Elm St. project hits snag over retaining walls | Local News
LACONIA – Work on a multi-million dollar commercial residential project being developed by Scott Everett has been halted by the city after hearing an appeal from an owner of Lakeport whose home is adjacent to the property.
Peter Brunette of 15 Park Street is appealing a decision by City Planning and Code Director Dean Trefethen that allows contractors to install a metal retaining wall just 2 feet from their property line. That decision violates the city’s zoning ordinance, which says no structure may be built within 5 feet of adjacent land, Brunette said in his appeal, filed Thursday.
The city hopes to schedule a special session of the Zoning Board of Adjustment for next Wednesday or Thursday to take up the matter, Trefethen said on Friday.
Installation of the retaining wall, which Brunette refuses, should begin on Monday. On Friday, Trefethen’s office issued an order to stop work, which was posted on bright orange posters on the construction site.
The project – called Paugus Elm – consists of two three-story buildings and a parking garage. The larger building will face Elm Street and will have commercial space on the ground floor and 16 residential units on the top two floors. The smaller building on Railroad Avenue will also have commercial space on the ground floor and four additional residential units above.
Aside from the backlash issue, Brunette says the retaining walls should not be approved as they were not included in the plans presented to the city and therefore were not approved by the planning authority when they received the final site plan approval for the project issued June 1.
Brunette chairs the planning committee, but because he is an appendage of Everett’s project, he has withdrawn from the committee’s deliberations and the vote on Paugus Elm’s motion due to a conflict of interest. In his appeal, however, he noted that he had spoken out in favor of the project at public hearings in December and earlier this month.
“I’m very much in favor of this development,” said Brunette. “My beef isn’t with Scott Everett. It’s with the city. I ask for a technical review, ”he added.
Trefethen said he had given administration approval for the retaining walls, as he believes it is not a structure but a “construction technique” to be installed to prevent the loose soil on the site from collapsing, while the foundations for the buildings are being built.
Brunette denies Trefethen’s arguments and explains in his appeal: “The sheet piling used on this site is not a temporary structure as the contractor intends to leave it in place and trim it with a cutting torch close to the ground.”
“They are deeper in the ground than the (building) foundation,” said Brunette in a telephone interview on Friday.
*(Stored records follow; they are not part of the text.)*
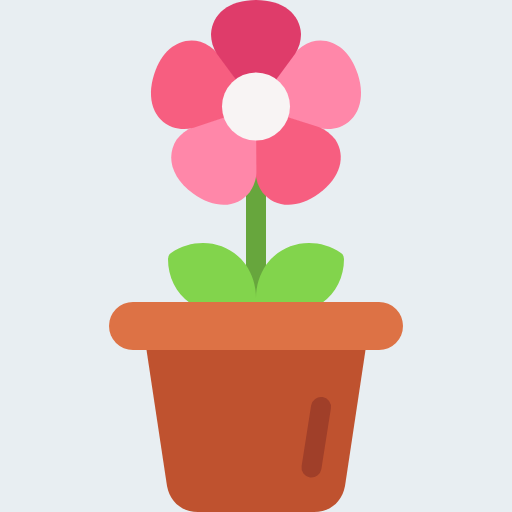
<!DOCTYPE html>
<html lang="en">
<head>
<meta charset="utf-8">
<title>Potted flower</title>
<style>
:root {
  --sky: #e8eef2;
  --petal-deep: #df3c6a;
  --petal-mid: #f75e80;
  --petal-light: #ff87a9;
  --center: #f8f4f4;
  --stem: #67a63d;
  --leaf: #82d44c;
  --rim: #dd7245;
  --pot: #bf522f;
  --pot-mark: #a03f29;
}
html, body { margin: 0; background: var(--sky); overflow: hidden; }
svg { display: block; width: 512px; height: 512px; }
.deep { fill: var(--petal-deep); }
.mid { fill: var(--petal-mid); }
.light { fill: var(--petal-light); }
.center { fill: var(--center); }
.stem { fill: var(--stem); }
.leaf { fill: var(--leaf); }
.rim { fill: var(--rim); }
.pot { fill: var(--pot); }
.pot-mark { stroke: var(--pot-mark); stroke-width: 20; stroke-linecap: round; }
</style>
</head>
<body>
<svg viewBox="0 0 512 512" role="img" aria-label="Pink flower in a terracotta pot">
  <defs>
    <path id="petal" d="M256 107 L217 54 C213 48 211 41 211 34 C212 14 229 0 256 0 C283 0 300 14 301 34 C301 41 299 48 295 54 Z"/>
    <path id="leaf" d="M256 303 H190 C176 293 168 277 168 259 Q168 255 171 253 C181 246 192 243 203 243 C220 243 236 251 246 265 C252 274 256 285 256 298 Z"/>
  </defs>
  <rect class="stem" x="246" y="170" width="20" height="134"/>
  <g class="leaf">
    <use href="#leaf"/>
    <use href="#leaf" transform="translate(512 0) scale(-1 1)"/>
  </g>
  <g id="flower">
    <use class="light" href="#petal" transform="rotate(72 256 107)"/>
    <use class="mid" href="#petal" transform="rotate(144 256 107)"/>
    <use class="light" href="#petal" transform="rotate(216 256 107)"/>
    <use class="mid" href="#petal" transform="rotate(288 256 107)"/>
    <use class="deep" href="#petal"/>
    <circle class="center" cx="256" cy="106.5" r="34"/>
  </g>
  <g id="flowerpot">
    <path class="pot" d="M145 340 H367 L345 486 C342 502 330 512 314 512 H198 C182 512 170 502 167 486 Z"/>
    <line class="pot-mark" x1="321" y1="407" x2="311.5" y2="467.5"/>
    <rect class="rim" x="109" y="302" width="294" height="48" rx="24"/>
  </g>
</svg>
</body>
</html>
Everett said in an interview on Friday that he believed that he and others involved in the project “followed all rules and regulations and that we are within the boundaries set by the city.” “We are confident that we have taken all the necessary steps,” he added, but stressed that he also wanted to respect the wishes of his neighbors.
Brunette said the building application part should have mentioned the possible need for the retaining walls “even if it was part of the excavation work”.
“The plans weren’t complete,” he said.
Everett said someone representing the project would attend the ZBA’s special session.
On his appeal, Brunette requested the matter be dealt with by the Appeals Chamber of the City’s Building Code. However, on the advice of the city attorney, the city decided to refer the matter to the ZBA, as the appeal “has to do with the definition of the building development and therefore the building regulations are the main document,” explained Trefethen.
Two sections of the retaining wall have already been installed – one runs along the front of the property next to Elm Street and the other runs along part of Park Street which marks the western boundary of the development area.
The retaining walls are made of interlocking metal plates 18 inches to 2 feet wide and 25 to 30 feet long that are pounded into the ground with a pile driver.
“The earthquake-like seismic vibrations of the crane-operated ram will probably permanently damage the foundations of my house and my barn as well as a (historic) stone-insulated well in the courtyard,” explained Brunette in his appeal.
He also fears that the ground shocks could undermine the foundations of his home. He goes on to claim that driving the retaining wall this close to his property line will damage the roots and therefore potentially kill some very old cherry trees in his back garden adjoining the project site.
“I’m just trying to keep what I have,” said Brunette.